Good news for senior felines hoping to get a spring back in their step.
The US Food and Drug Administration (FDA) on Thursday approved its first treatment to control pain associated with osteoarthritis in cats, which is also the first monoclonal antibody drug approved for any animal species.
These lab-grown proteins have grabbed headlines during the pandemic for preventing high-risk people with Covid from getting severely ill.
Not all monoclonal antibodies target pathogens however. Some that are approved for humans with cancer perform other functions, like tagging cancer cells so the immune system can recognize them better and fight them.
Solensia, the new injectable drug approved for cats, works by attaching itself to a protein called nerve growth factor (NGF) that is involved in the regulation of pain.
When frunevetmab, the active ingredient in Solensia, binds to NGF, it prevents the pain signal from reaching the brain.
"Advancements in modern veterinary medicine have been instrumental in extending the lives of many animals, including cats," said Steven Solomon, director of the FDA's Center for Veterinary Medicine, in a statement.
"But with longer lives come chronic diseases, such as osteoarthritis," he added.

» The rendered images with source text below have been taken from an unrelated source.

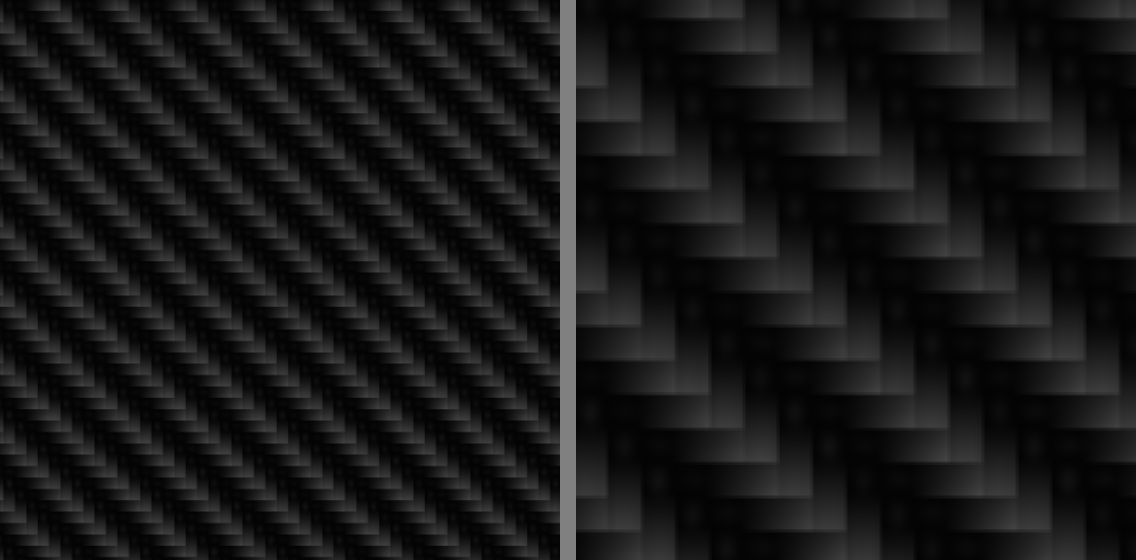
Left: the whole. Right: its middle third, enlarged.
This texture is drawn by a WebGL 1 fragment shader. Its source:

```glsl
precision highp float;
// Dark carbon-fibre twill: stepped diagonal bands of woven vertical and horizontal strands.

uniform vec2 u_resolution;

float hash(vec2 p) {
  return fract(sin(dot(p, vec2(12.99, 78.23))) * 437.58);
}

// Soft, faint glint centred at c inside a strand
float glint(vec2 p, vec2 c, vec2 size) {
  vec2 d = (p - c) / size;
  return exp(-dot(d, d));
}

// Grey level at a point measured in strand widths, y pointing down
float weave(vec2 p) {
  vec2 cell = floor(p);
  vec2 f = fract(p);
  // Six-cell diagonal cycle: three cells of warp, then three of weft
  float k = floor(mod(cell.x - cell.y + 0.5, 6.0));
  bool warp = k < 2.5;

  // Distance from the lit end of the strand, and position across it
  float along = warp ? k + 1.0 - f.y : 6.0 - k - f.x;
  float across = warp ? f.x : f.y;
  vec2 strand = warp ? vec2(cell.x, cell.y + k) : vec2(cell.x - k, cell.y) + 31.0;

  // Sheen fades to black along the strand
  float sheen = 0.225 * pow(max(1.0 - along / 2.15, 0.0), 1.1);
  sheen *= warp ? 0.94 + 0.1 * sin(3.14 * across) : mix(0.62, 1.14, across);
  sheen *= 0.95 + 0.1 * hash(strand);

  // Fine fibres and a dim reflection in the hidden end
  float fibre = 0.97 + 0.06 * hash(vec2(floor(across * 5.0), strand.x + strand.y));
  float dim = glint(vec2(across, along), vec2(0.5, 2.45), vec2(0.28, 0.4));
  dim *= (warp ? 0.05 : 0.025) * (0.7 + 0.5 * hash(strand + 7.0));
  return 0.012 + sheen * fibre + dim;
}

void main() {
  vec2 uv = gl_FragCoord.xy / u_resolution;

  // Average a small square of samples to soften the strand edges
  float grey = 0.0;
  for (int i = 0; i < 4; i++) {
    for (int j = 0; j < 4; j++) {
      vec2 offset = (vec2(float(i), float(j)) - 1.5) * 0.0008;
      vec2 p = uv + offset;
      grey += weave(vec2(p.x, 1.0 - p.y) * 49.2 - vec2(18.32, 19.95));
    }
  }
  gl_FragColor = vec4(vec3(grey / 16.0), 1.0);
}
```
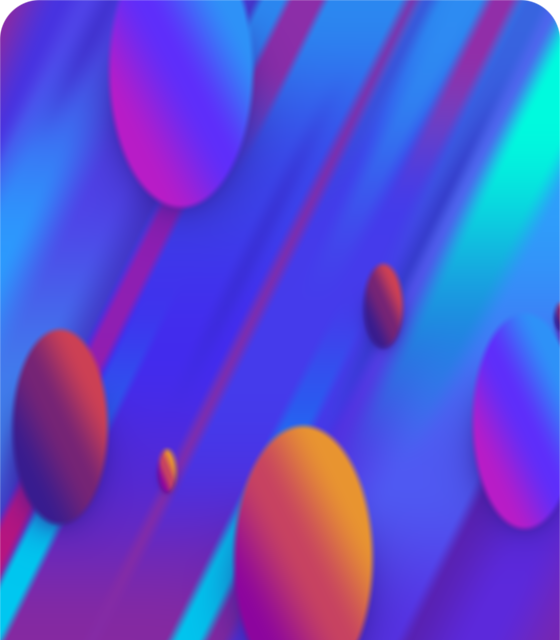
Give the GLSL for this background, as a Shadertoy shader.

```glsl
// Soft neon diagonal streaks with glossy floating ovals on a card with round top corners.

// Soft mask of the strip lying between two edges
float band(float s, float left, float right, float blur) {
    return smoothstep(left - blur, left + blur, s) * (1.0 - smoothstep(right - blur, right + blur, s));
}

// Vertical blend from violet through indigo to sky blue
vec3 backdrop(float y) {
    vec3 c = mix(vec3(0.52, 0.16, 0.63), vec3(0.34, 0.16, 0.82), smoothstep(0.0, 0.27, y));
    c = mix(c, vec3(0.26, 0.17, 0.93), smoothstep(0.2, 0.45, y));
    c = mix(c, vec3(0.23, 0.27, 0.92), smoothstep(0.45, 0.75, y));
    return mix(c, vec3(0.17, 0.53, 0.94), smoothstep(0.7, 1.0, y));
}

// s is the position across the streaks, y the height
vec3 streaks(float s, float y) {
    vec3 c = backdrop(y);

    // Central column: dark fold, pale lane and thin red line
    c = mix(c, vec3(0.27, 0.23, 0.92), band(s, 0.14, 0.36, 0.02) * smoothstep(0.12, 0.4, y) * (1.0 - smoothstep(0.6, 0.85, y)));
    c = mix(c, vec3(0.21, 0.16, 0.78), 0.75 * band(s, 0.083, 0.102, 0.022) * band(y, 0.45, 0.78, 0.13));
    c = mix(c, vec3(0.24, 0.27, 0.82), 0.8 * band(s, 0.155, 0.178, 0.018) * smoothstep(0.6, 0.9, y));
    c = mix(c, vec3(0.18, 0.55, 0.95), 0.8 * band(s, 0.2, 0.25, 0.02) * smoothstep(0.5, 0.95, y));
    c = mix(c, vec3(0.52, 0.17, 0.65), 0.85 * band(s, 0.134, 0.155, 0.012));

    // Red streaks fading in toward the top
    c = mix(c, vec3(0.55, 0.18, 0.66), band(s, -0.05, 0.008, 0.01) * smoothstep(0.72, 0.9, y));
    c = mix(c, vec3(0.23, 0.36, 0.86), 0.8 * band(s, 0.31, 0.38, 0.02) * smoothstep(0.5, 0.8, y));
    c = mix(c, vec3(0.57, 0.18, 0.66), band(s, 0.262, 0.308, 0.014) * smoothstep(0.65, 0.93, y));

    // Cyan streaks fading out upward
    vec3 cyan = mix(vec3(0.0, 0.78, 0.94), vec3(0.16, 0.36, 0.94), smoothstep(0.12, 0.38, y));
    c = mix(c, cyan, band(s, -0.045, 0.004, 0.01) * (1.0 - smoothstep(0.3, 0.58, y)));
    c = mix(c, cyan, band(s, 0.268, 0.32, 0.012) * (1.0 - smoothstep(0.33, 0.55, y)));

    // Right side: shadowed fold, sky field, mint beam and violet corner
    vec3 sky = mix(vec3(0.34, 0.2, 0.9), vec3(0.31, 0.35, 0.95), smoothstep(0.0, 0.25, y));
    sky = mix(sky, vec3(0.18, 0.62, 0.98), smoothstep(0.25, 0.7, y));
    vec3 lane = mix(vec3(0.32, 0.2, 0.88), vec3(0.3, 0.4, 0.93), smoothstep(0.3, 0.75, y));
    c = mix(c, vec3(0.2, 0.23, 0.78), 0.85 * band(s, 0.335, 0.4, 0.02) * band(y, 0.4, 0.8, 0.12));
    c = mix(c, lane, smoothstep(0.345, 0.375, s));
    c = mix(c, sky, smoothstep(0.37, 0.5, s));
    vec3 mint = mix(vec3(0.13, 0.5, 0.88), vec3(0.0, 0.98, 0.87), smoothstep(0.42, 0.82, y));
    c = mix(c, mint, band(s, 0.395, 0.505, 0.025) * smoothstep(0.25, 0.52, y));
    vec3 corner = mix(vec3(0.35, 0.13, 0.7), vec3(0.36, 0.16, 0.86), smoothstep(0.63, 0.74, s));
    corner = mix(corner, vec3(0.46, 0.15, 0.7), smoothstep(0.76, 0.88, s));
    c = mix(c, corner, smoothstep(0.615, 0.645, s));

    // Left side: blue field, bright lane, violet edge and crimson streak
    vec3 field = mix(vec3(0.25, 0.5, 0.93), vec3(0.31, 0.26, 0.91), smoothstep(0.35, 0.72, y));
    field = mix(field, vec3(0.16, 0.63, 1.0), 0.9 * band(s, -0.37, -0.25, 0.045) * (1.0 - smoothstep(0.6, 1.0, y)));
    field = mix(field, vec3(0.24, 0.18, 0.8), 0.7 * band(s, -0.345, -0.31, 0.02) * smoothstep(0.75, 0.95, y));
    field = mix(field, vec3(0.28, 0.2, 0.88), 1.0 - smoothstep(-0.405, -0.365, s));
    field = mix(field, vec3(0.56, 0.16, 0.62), 1.0 - smoothstep(-0.48, -0.385, s + 0.1 * (y - 0.8)));
    field = mix(field, vec3(0.25, 0.19, 0.75), 0.8 * smoothstep(-0.165, -0.09, s));
    c = mix(c, field, 1.0 - smoothstep(-0.105, -0.085, s));
    vec3 crimson = mix(vec3(0.72, 0.08, 0.5), vec3(0.56, 0.12, 0.7), smoothstep(0.15, 0.5, y));
    return mix(c, crimson, band(s, -0.09, -0.052, 0.01) * (1.0 - smoothstep(0.66, 0.76, y)));
}

void mainImage(out vec4 fragColor, in vec2 fragCoord) {
    vec2 p = fragCoord / iResolution.xy * vec2(0.875, 1.0);
    vec3 col = streaks(p.x - 0.5 * p.y, p.y);

    // Ovals: centre and radii; palettes: neon, wine, amber
    const vec4 ovals[7] = vec4[7](
        vec4(0.283, 0.89, 0.112, 0.214), vec4(0.82, 0.342, 0.081, 0.168),
        vec4(0.094, 0.333, 0.074, 0.152), vec4(0.599, 0.522, 0.03, 0.065),
        vec4(0.877, 0.505, 0.01, 0.021), vec4(0.474, 0.126, 0.108, 0.208),
        vec4(0.261, 0.264, 0.014, 0.033));
    const int kind[7] = int[7](0, 0, 1, 1, 1, 2, 2);
    const vec3 low[3] = vec3[3](vec3(0.72, 0.11, 0.78), vec3(0.22, 0.11, 0.56), vec3(0.55, 0.02, 0.62));
    const vec3 middle[3] = vec3[3](vec3(0.37, 0.18, 0.98), vec3(0.46, 0.14, 0.46), vec3(0.78, 0.26, 0.38));
    const vec3 high[3] = vec3[3](vec3(0.18, 0.57, 0.97), vec3(0.8, 0.25, 0.33), vec3(0.91, 0.58, 0.19));

    for (int i = 0; i < 7; i++) {
        vec2 r = ovals[i].zw, q = p - ovals[i].xy;
        float k = length(q / r);
        float d = k * (k - 1.0) / max(length(q / (r * r)), 0.001);
        // Soft shadow, then the graded body
        float shade = exp(-max(d, 0.0) / (0.25 * r.x)) * smoothstep(0.7, -0.5, q.y / r.y);
        col = mix(col, vec3(0.2, 0.1, 0.55), 0.5 * shade);
        float g = dot(q / r, vec2(0.7));
        vec3 body = mix(low[kind[i]], middle[kind[i]], smoothstep(-0.85, 0.0, g));
        body = mix(body, high[kind[i]], smoothstep(0.0, 0.8, g));
        col = mix(col, body, 1.0 - smoothstep(-0.007, 0.007, d));
    }

    // White outside the rounded top corners
    vec2 e = max(vec2(abs(p.x - 0.4375) - 0.375, p.y - 0.9375), 0.0);
    col = mix(col, vec3(1.0), smoothstep(-0.0015, 0.0015, length(e) - 0.0625));
    fragColor = vec4(col, 1.0);
}
```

Osteoarthritis occurs when the protective cartilage that cushions the ends of bones wears thin. Eventually the bones in a joint rub against each other, causing pain and lessening joint movement, and at times leading to bone spurs.
The condition is thought to affect 60 percent of cats aged six years and up, and 90 percent of cats older than 12.
Because cats are not good at directly conveying their symptoms, researchers asked their owners about their animals' level of impairment doing activities like jumping onto furniture, using their litter box, or grooming, and compared their abilities to before they developed osteoarthritis.
The owners were then asked to assess their cats' response after receiving treatment.
Overall, the cats in the treatment group had better assessment scores than those who received placebos during randomized clinical trials.
Side effects of the drug, which is injected under the skin by a veterinarian once a month, included vomiting, diarrhea, injection site pain, scabbing on the head and neck, dermatitis and pruritus (itchy skin).
The effects were mild and didn't require stopping treatment. Zoetis, the drug's maker, said it should not be used in breeding cats or in those that are pregnant or lactating.
It also should not be taken by humans.
Zoetis declined to comment on its cost but said it would be priced "competitively."